### YOUR ASSIGNMENT
Return every line below as is, leaving out the pictures.

### EXCERPTED RECORDS

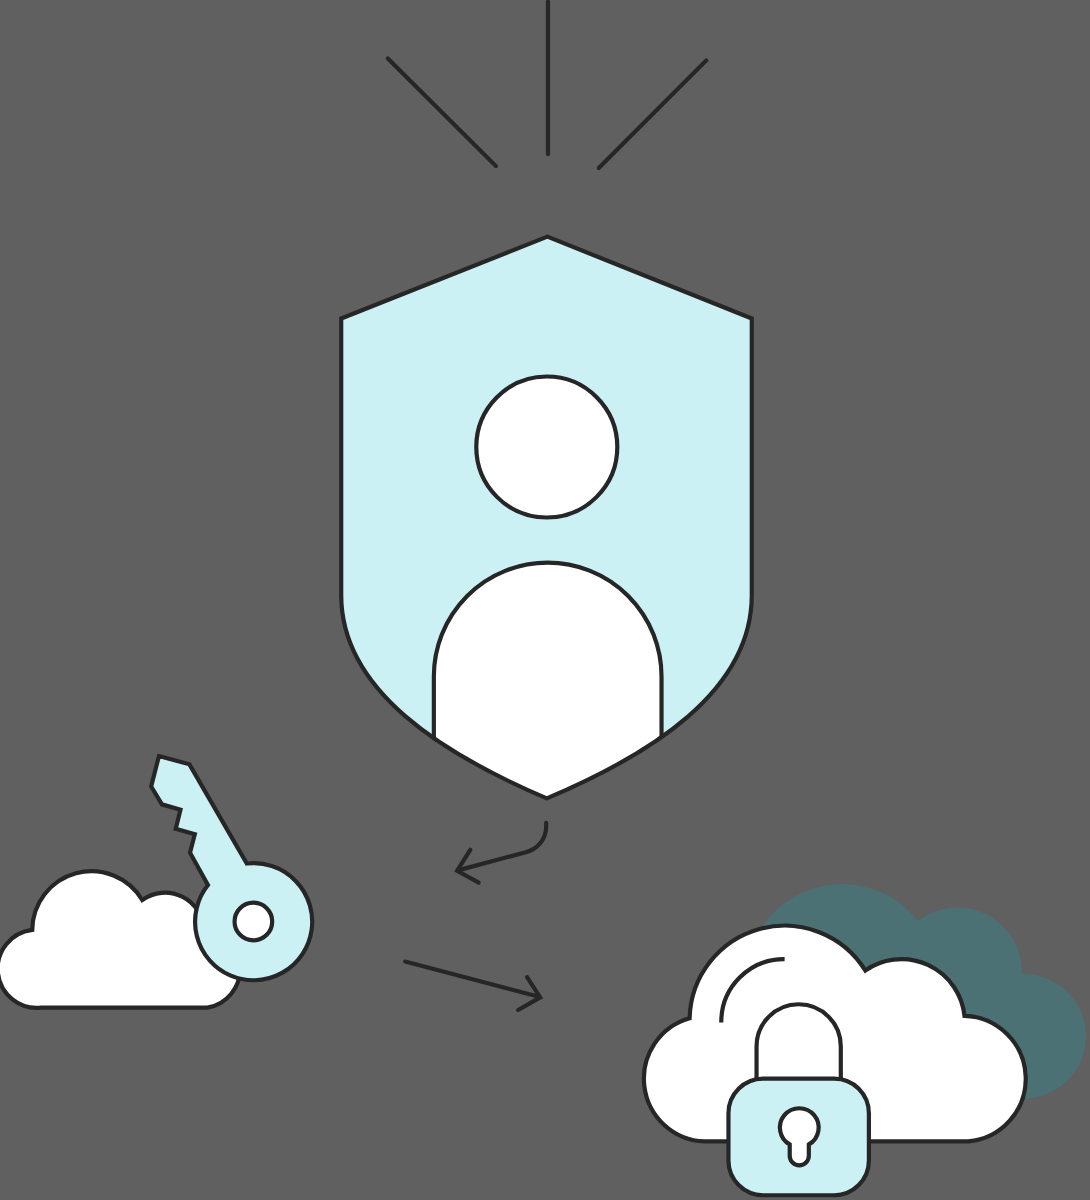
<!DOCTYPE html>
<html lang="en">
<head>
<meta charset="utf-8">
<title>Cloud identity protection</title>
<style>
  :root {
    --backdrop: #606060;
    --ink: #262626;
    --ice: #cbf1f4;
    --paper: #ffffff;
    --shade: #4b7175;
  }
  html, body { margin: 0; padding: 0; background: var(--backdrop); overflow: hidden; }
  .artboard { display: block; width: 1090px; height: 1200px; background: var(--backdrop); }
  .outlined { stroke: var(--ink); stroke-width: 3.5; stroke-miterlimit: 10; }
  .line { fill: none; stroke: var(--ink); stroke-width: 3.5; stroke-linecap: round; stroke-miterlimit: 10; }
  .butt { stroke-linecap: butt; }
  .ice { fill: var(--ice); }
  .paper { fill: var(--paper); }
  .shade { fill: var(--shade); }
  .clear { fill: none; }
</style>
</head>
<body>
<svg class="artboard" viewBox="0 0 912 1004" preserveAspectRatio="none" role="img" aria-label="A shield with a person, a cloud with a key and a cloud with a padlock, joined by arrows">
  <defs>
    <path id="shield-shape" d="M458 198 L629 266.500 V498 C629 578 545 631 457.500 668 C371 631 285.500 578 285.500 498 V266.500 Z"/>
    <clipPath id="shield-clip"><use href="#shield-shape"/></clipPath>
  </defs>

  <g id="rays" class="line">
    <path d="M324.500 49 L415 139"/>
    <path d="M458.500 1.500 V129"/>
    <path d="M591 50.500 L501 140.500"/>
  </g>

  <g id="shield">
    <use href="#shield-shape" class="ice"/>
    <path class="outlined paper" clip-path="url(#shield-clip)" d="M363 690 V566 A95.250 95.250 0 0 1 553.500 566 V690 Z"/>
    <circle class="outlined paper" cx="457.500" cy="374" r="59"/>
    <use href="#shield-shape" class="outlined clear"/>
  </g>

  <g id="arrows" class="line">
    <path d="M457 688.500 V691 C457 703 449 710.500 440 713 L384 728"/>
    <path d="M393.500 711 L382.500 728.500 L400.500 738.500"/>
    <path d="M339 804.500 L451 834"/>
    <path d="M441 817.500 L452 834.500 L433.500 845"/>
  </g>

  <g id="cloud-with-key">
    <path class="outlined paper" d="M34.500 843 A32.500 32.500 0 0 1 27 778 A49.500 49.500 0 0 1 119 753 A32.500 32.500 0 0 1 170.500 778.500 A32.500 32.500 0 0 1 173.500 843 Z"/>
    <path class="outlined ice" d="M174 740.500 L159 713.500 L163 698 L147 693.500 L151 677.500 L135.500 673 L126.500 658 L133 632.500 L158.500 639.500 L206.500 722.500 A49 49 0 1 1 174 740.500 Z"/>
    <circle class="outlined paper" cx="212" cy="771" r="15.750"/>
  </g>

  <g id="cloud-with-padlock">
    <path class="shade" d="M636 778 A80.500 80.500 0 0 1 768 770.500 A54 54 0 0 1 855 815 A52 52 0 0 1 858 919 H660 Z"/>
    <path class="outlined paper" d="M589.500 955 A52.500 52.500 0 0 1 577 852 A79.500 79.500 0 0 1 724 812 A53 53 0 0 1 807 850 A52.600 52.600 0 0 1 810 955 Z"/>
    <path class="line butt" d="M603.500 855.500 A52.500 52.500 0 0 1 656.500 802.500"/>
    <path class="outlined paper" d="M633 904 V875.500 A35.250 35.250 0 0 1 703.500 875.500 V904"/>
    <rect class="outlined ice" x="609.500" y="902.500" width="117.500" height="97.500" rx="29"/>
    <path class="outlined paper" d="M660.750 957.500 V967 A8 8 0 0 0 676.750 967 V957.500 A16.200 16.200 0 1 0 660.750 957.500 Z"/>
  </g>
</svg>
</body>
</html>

### SOLUTION
<!DOCTYPE html>
<html lang="en">
<head>
<meta charset="utf-8">
<title>Cloud identity protection</title>
<style>
  :root {
    --backdrop: #606060;
    --ink: #262626;
    --ice: #cbf1f4;
    --paper: #ffffff;
    --shade: #4b7175;
  }
  html, body { margin: 0; padding: 0; background: var(--backdrop); overflow: hidden; }
  .artboard { display: block; width: 1090px; height: 1200px; background: var(--backdrop); }
  .outlined { stroke: var(--ink); stroke-width: 3.5; stroke-miterlimit: 10; }
  .line { fill: none; stroke: var(--ink); stroke-width: 3.5; stroke-linecap: round; stroke-miterlimit: 10; }
  .butt { stroke-linecap: butt; }
  .ice { fill: var(--ice); }
  .paper { fill: var(--paper); }
  .shade { fill: var(--shade); }
  .clear { fill: none; }
</style>
</head>
<body>
<svg class="artboard" viewBox="0 0 912 1004" preserveAspectRatio="none" role="img" aria-label="A shield with a person, a cloud with a key and a cloud with a padlock, joined by arrows">
  <defs>
    <path id="shield-shape" d="M458 198 L629 266.500 V498 C629 578 545 631 457.500 668 C371 631 285.500 578 285.500 498 V266.500 Z"/>
    <clipPath id="shield-clip"><use href="#shield-shape"/></clipPath>
  </defs>

  <g id="rays" class="line">
    <path d="M324.500 49 L415 139"/>
    <path d="M458.500 1.500 V129"/>
    <path d="M591 50.500 L501 140.500"/>
  </g>

  <g id="shield">
    <use href="#shield-shape" class="ice"/>
    <path class="outlined paper" clip-path="url(#shield-clip)" d="M363 690 V566 A95.250 95.250 0 0 1 553.500 566 V690 Z"/>
    <circle class="outlined paper" cx="457.500" cy="374" r="59"/>
    <use href="#shield-shape" class="outlined clear"/>
  </g>

  <g id="arrows" class="line">
    <path d="M457 688.500 V691 C457 703 449 710.500 440 713 L384 728"/>
    <path d="M393.500 711 L382.500 728.500 L400.500 738.500"/>
    <path d="M339 804.500 L451 834"/>
    <path d="M441 817.500 L452 834.500 L433.500 845"/>
  </g>

  <g id="cloud-with-key">
    <path class="outlined paper" d="M34.500 843 A32.500 32.500 0 0 1 27 778 A49.500 49.500 0 0 1 119 753 A32.500 32.500 0 0 1 170.500 778.500 A32.500 32.500 0 0 1 173.500 843 Z"/>
    <path class="outlined ice" d="M174 740.500 L159 713.500 L163 698 L147 693.500 L151 677.500 L135.500 673 L126.500 658 L133 632.500 L158.500 639.500 L206.500 722.500 A49 49 0 1 1 174 740.500 Z"/>
    <circle class="outlined paper" cx="212" cy="771" r="15.750"/>
  </g>

  <g id="cloud-with-padlock">
    <path class="shade" d="M636 778 A80.500 80.500 0 0 1 768 770.500 A54 54 0 0 1 855 815 A52 52 0 0 1 858 919 H660 Z"/>
    <path class="outlined paper" d="M589.500 955 A52.500 52.500 0 0 1 577 852 A79.500 79.500 0 0 1 724 812 A53 53 0 0 1 807 850 A52.600 52.600 0 0 1 810 955 Z"/>
    <path class="line butt" d="M603.500 855.500 A52.500 52.500 0 0 1 656.500 802.500"/>
    <path class="outlined paper" d="M633 904 V875.500 A35.250 35.250 0 0 1 703.500 875.500 V904"/>
    <rect class="outlined ice" x="609.500" y="902.500" width="117.500" height="97.500" rx="29"/>
    <path class="outlined paper" d="M660.750 957.500 V967 A8 8 0 0 0 676.750 967 V957.500 A16.200 16.200 0 1 0 660.750 957.500 Z"/>
  </g>
</svg>
</body>
</html>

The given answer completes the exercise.